◆ Work order
Copy the records below exactly, omitting any pictures they contain.

[Dataset entries]
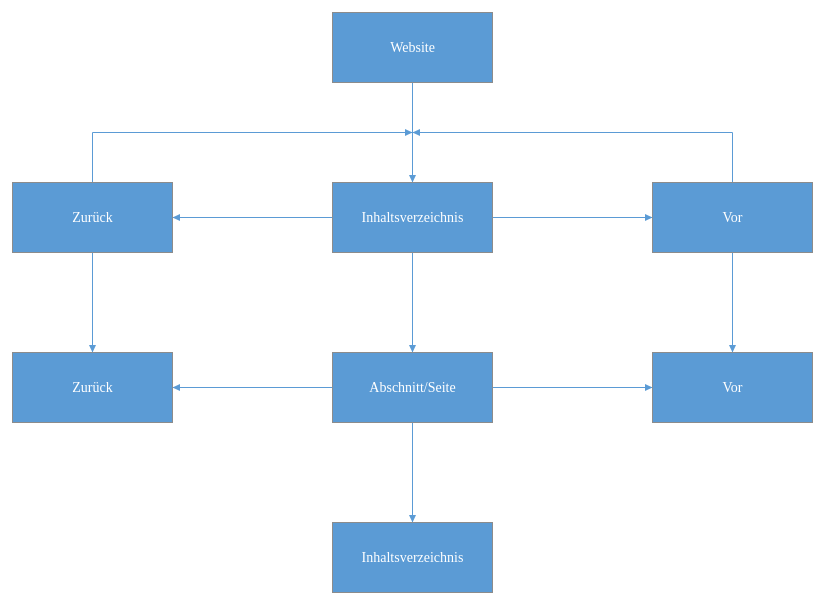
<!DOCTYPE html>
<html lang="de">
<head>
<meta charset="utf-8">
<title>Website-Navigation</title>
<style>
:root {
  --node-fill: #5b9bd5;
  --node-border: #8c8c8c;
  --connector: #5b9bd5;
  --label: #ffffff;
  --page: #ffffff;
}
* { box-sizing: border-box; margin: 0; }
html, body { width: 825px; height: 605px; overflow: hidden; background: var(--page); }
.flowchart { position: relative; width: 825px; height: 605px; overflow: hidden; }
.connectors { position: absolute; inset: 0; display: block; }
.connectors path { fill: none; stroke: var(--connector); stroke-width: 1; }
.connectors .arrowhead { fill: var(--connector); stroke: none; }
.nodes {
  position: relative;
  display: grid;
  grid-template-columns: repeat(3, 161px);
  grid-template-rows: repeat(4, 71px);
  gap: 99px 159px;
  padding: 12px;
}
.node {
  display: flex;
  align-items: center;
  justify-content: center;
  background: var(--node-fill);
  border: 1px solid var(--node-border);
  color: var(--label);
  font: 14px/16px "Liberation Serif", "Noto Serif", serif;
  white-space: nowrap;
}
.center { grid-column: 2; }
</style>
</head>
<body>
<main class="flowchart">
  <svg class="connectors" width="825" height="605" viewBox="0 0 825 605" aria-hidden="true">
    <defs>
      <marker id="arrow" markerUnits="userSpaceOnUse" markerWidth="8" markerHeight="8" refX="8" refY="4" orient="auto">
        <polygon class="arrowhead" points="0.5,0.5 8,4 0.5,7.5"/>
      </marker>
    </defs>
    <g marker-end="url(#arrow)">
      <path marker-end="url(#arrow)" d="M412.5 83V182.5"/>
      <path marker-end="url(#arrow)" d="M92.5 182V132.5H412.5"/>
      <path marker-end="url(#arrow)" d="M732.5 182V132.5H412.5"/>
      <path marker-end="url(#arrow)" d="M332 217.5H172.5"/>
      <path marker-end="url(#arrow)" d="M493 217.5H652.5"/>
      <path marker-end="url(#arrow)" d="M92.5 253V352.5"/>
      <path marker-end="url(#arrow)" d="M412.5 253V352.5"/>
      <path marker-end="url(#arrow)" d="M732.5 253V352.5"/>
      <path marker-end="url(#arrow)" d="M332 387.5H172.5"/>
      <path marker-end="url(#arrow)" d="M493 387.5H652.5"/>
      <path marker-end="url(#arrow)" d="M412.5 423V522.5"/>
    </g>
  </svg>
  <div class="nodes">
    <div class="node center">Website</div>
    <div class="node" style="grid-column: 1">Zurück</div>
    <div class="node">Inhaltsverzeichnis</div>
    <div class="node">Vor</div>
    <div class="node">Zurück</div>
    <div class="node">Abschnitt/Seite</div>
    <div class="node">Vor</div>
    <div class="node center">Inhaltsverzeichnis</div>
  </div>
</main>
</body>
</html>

◆ Response
<!DOCTYPE html>
<html lang="de">
<head>
<meta charset="utf-8">
<title>Website-Navigation</title>
<style>
:root {
  --node-fill: #5b9bd5;
  --node-border: #8c8c8c;
  --connector: #5b9bd5;
  --label: #ffffff;
  --page: #ffffff;
}
* { box-sizing: border-box; margin: 0; }
html, body { width: 825px; height: 605px; overflow: hidden; background: var(--page); }
.flowchart { position: relative; width: 825px; height: 605px; overflow: hidden; }
.connectors { position: absolute; inset: 0; display: block; }
.connectors path { fill: none; stroke: var(--connector); stroke-width: 1; }
.connectors .arrowhead { fill: var(--connector); stroke: none; }
.nodes {
  position: relative;
  display: grid;
  grid-template-columns: repeat(3, 161px);
  grid-template-rows: repeat(4, 71px);
  gap: 99px 159px;
  padding: 12px;
}
.node {
  display: flex;
  align-items: center;
  justify-content: center;
  background: var(--node-fill);
  border: 1px solid var(--node-border);
  color: var(--label);
  font: 14px/16px "Liberation Serif", "Noto Serif", serif;
  white-space: nowrap;
}
.center { grid-column: 2; }
</style>
</head>
<body>
<main class="flowchart">
  <svg class="connectors" width="825" height="605" viewBox="0 0 825 605" aria-hidden="true">
    <defs>
      <marker id="arrow" markerUnits="userSpaceOnUse" markerWidth="8" markerHeight="8" refX="8" refY="4" orient="auto">
        <polygon class="arrowhead" points="0.5,0.5 8,4 0.5,7.5"/>
      </marker>
    </defs>
    <g marker-end="url(#arrow)">
      <path marker-end="url(#arrow)" d="M412.5 83V182.5"/>
      <path marker-end="url(#arrow)" d="M92.5 182V132.5H412.5"/>
      <path marker-end="url(#arrow)" d="M732.5 182V132.5H412.5"/>
      <path marker-end="url(#arrow)" d="M332 217.5H172.5"/>
      <path marker-end="url(#arrow)" d="M493 217.5H652.5"/>
      <path marker-end="url(#arrow)" d="M92.5 253V352.5"/>
      <path marker-end="url(#arrow)" d="M412.5 253V352.5"/>
      <path marker-end="url(#arrow)" d="M732.5 253V352.5"/>
      <path marker-end="url(#arrow)" d="M332 387.5H172.5"/>
      <path marker-end="url(#arrow)" d="M493 387.5H652.5"/>
      <path marker-end="url(#arrow)" d="M412.5 423V522.5"/>
    </g>
  </svg>
  <div class="nodes">
    <div class="node center">Website</div>
    <div class="node" style="grid-column: 1">Zurück</div>
    <div class="node">Inhaltsverzeichnis</div>
    <div class="node">Vor</div>
    <div class="node">Zurück</div>
    <div class="node">Abschnitt/Seite</div>
    <div class="node">Vor</div>
    <div class="node center">Inhaltsverzeichnis</div>
  </div>
</main>
</body>
</html>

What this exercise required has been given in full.